(Records contained in a dataset)
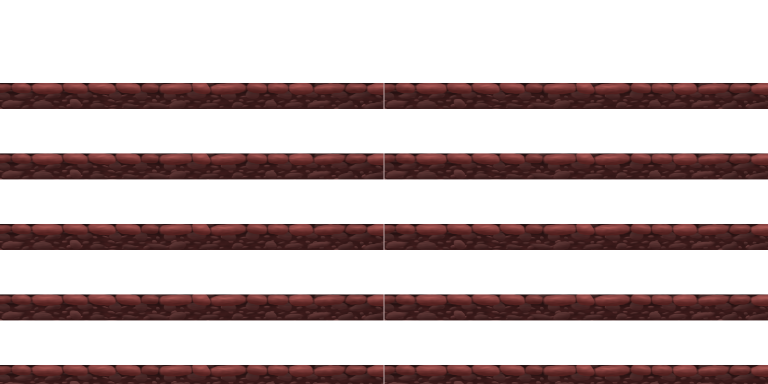
Reproduce this pattern procedurally as a Shadertoy shader.

```glsl
vec2 hash2(vec2 p) {
    vec3 q = fract(vec3(p.xyx) * vec3(0.1031, 0.1030, 0.0973));
    q += dot(q, q.yzx + 33.33);
    return fract((q.xx + q.yz) * q.zy);
}

float gradientNoise(vec2 p) {
    vec2 i = floor(p), f = fract(p);
    vec2 u = f * f * (3.0 - 2.0 * f);
    vec2 e = vec2(0.0, 1.0);
    float a = dot(hash2(i) * 2.0 - 1.0, f);
    float b = dot(hash2(i + e.yx) * 2.0 - 1.0, f - e.yx);
    float c = dot(hash2(i + e.xy) * 2.0 - 1.0, f - e.xy);
    float d = dot(hash2(i + e.yy) * 2.0 - 1.0, f - e.yy);
    return mix(mix(a, b, u.x), mix(c, d, u.x), u.y);
}

// Coverage of a rounded stone; n is the position scaled to its half size
float stoneMask(vec2 n, vec2 halfSize, float power, float pixel) {
    vec2 a = pow(abs(n), vec2(power));
    float dist = (pow(a.x + a.y, 1.0 / power) - 1.0) * halfSize.y;
    return smoothstep(pixel, -pixel, dist);
}

// Staggered layer of tilted oval stones, lit from above
vec3 buriedStones(vec3 color, vec2 p, vec2 cell, vec2 minSize, vec2 maxSize, float seed, float pixel) {
    float baseRow = floor(p.y / cell.y);
    for (int j = -1; j <= 1; j++) {
        float row = baseRow + float(j);
        float shift = 0.5 * mod(row, 2.0);
        float baseColumn = floor(p.x / cell.x - shift);
        for (int i = -1; i <= 1; i++) {
            vec2 id = vec2(baseColumn + float(i), row);
            vec2 place = hash2(id + seed);
            vec2 shape = hash2(id + seed + 57.0);
            vec2 center = (id + vec2(shift, 0.0) + 0.5 + 0.4 * (place - 0.5)) * cell;
            vec2 halfSize = mix(minSize, maxSize, shape);
            vec2 d = p - center;
            d.y += d.x * (place.x - 0.5) * 0.4;
            vec2 n = d / halfSize;
            float light = smoothstep(-0.9, 0.9, n.y - 0.25 * n.x);
            vec3 stone = mix(vec3(0.24, 0.115, 0.115), vec3(0.37, 0.215, 0.21), light);
            stone *= 0.87 + 0.26 * place.y;
            color = mix(color, stone, stoneMask(n, halfSize, 2.3, pixel));
        }
    }
    return color;
}

// Row of larger red stones along the upper edge
vec3 cappingStones(vec3 color, vec2 p, float pixel) {
    float base = floor(p.x);
    for (int i = -1; i <= 1; i++) {
        float id = base + float(i);
        vec2 h = hash2(vec2(id, 11.0));
        float left = id + 0.5 * h.x;
        float right = id + 1.0 + 0.5 * hash2(vec2(id + 1.0, 11.0)).x;
        vec2 halfSize = vec2(0.5 * (right - left) - 0.012, 0.17 + 0.06 * h.y);
        vec2 d = p - vec2(0.5 * (left + right), 0.79 + 0.04 * (h.x - 0.5));
        d.x += d.y * (h.y - 0.5) * 0.6;
        d.y += d.x * (h.x - 0.5) * 0.18;
        vec2 n = d / halfSize;
        float light = smoothstep(-0.75, 0.35, n.y + 0.2 * n.x * (h.y - 0.5));
        vec3 stone = mix(vec3(0.31, 0.12, 0.115), vec3(0.49, 0.24, 0.235), light);
        stone *= 0.88 + 0.22 * h.y;
        // Polished streak on the upper face
        vec2 streak = (n - vec2(0.5 * (h.x - 0.5), 0.45)) / vec2(0.65, 0.28);
        stone += vec3(0.13, 0.08, 0.07) * exp(-dot(streak, streak));
        color = mix(color, stone, stoneMask(n, halfSize, 2.8, pixel));
    }
    return color;
}

vec3 stoneWall(vec2 p, float pixel) {
    vec2 wobble = 0.035 * vec2(gradientNoise(p * 5.0), gradientNoise(p * 5.0 + 31.0));
    vec2 q = p + wobble;
    vec3 color = vec3(0.215, 0.095, 0.095) * (1.0 + 0.25 * gradientNoise(p * vec2(3.0, 6.0)));
    color = buriedStones(color, q, vec2(0.42, 0.19), vec2(0.07, 0.035), vec2(0.15, 0.07), 3.0, pixel);
    color = buriedStones(color, q, vec2(1.08, 0.34), vec2(0.2, 0.09), vec2(0.44, 0.18), 19.0, pixel);
    // Shade beneath the capping stones
    color *= 1.0 - 0.3 * smoothstep(0.45, 0.68, p.y);
    color = cappingStones(color, q, pixel);
    return color * (1.0 + 0.12 * gradientNoise(p * vec2(4.0, 18.0)));
}

void mainImage(out vec4 fragColor, in vec2 fragCoord) {
    vec2 uv = fragCoord / iResolution.xy;
    float bandHeight = 0.0677, period = 0.1836;

    // Two tiles across, five bands down from the first upper edge
    float depth = 0.784 - uv.y;
    float row = clamp(floor(depth / period + 0.2), 0.0, 4.0);
    float y = 1.0 - (depth - row * period) / bandHeight;
    vec2 p = vec2(fract(uv.x * 2.0) / bandHeight, y);
    float pixel = 1.0 / (iResolution.y * bandHeight);

    vec3 color = stoneWall(p, 0.6 * pixel);

    // Pale hairline where the two tiles meet
    float seam = smoothstep(0.0016, 0.0004, abs(uv.x - 0.5));
    color = mix(color, vec3(0.72, 0.63, 0.63), 0.6 * seam);

    float band = smoothstep(0.5 + 0.5 * pixel, 0.5 - 0.5 * pixel, abs(y - 0.5));
    fragColor = vec4(mix(vec3(1.0), color, band), 1.0);
}
```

- **Work instructions**
Going through the data, tally the lines containing "streak" and report only the result.

- **Solution to the exercise**
3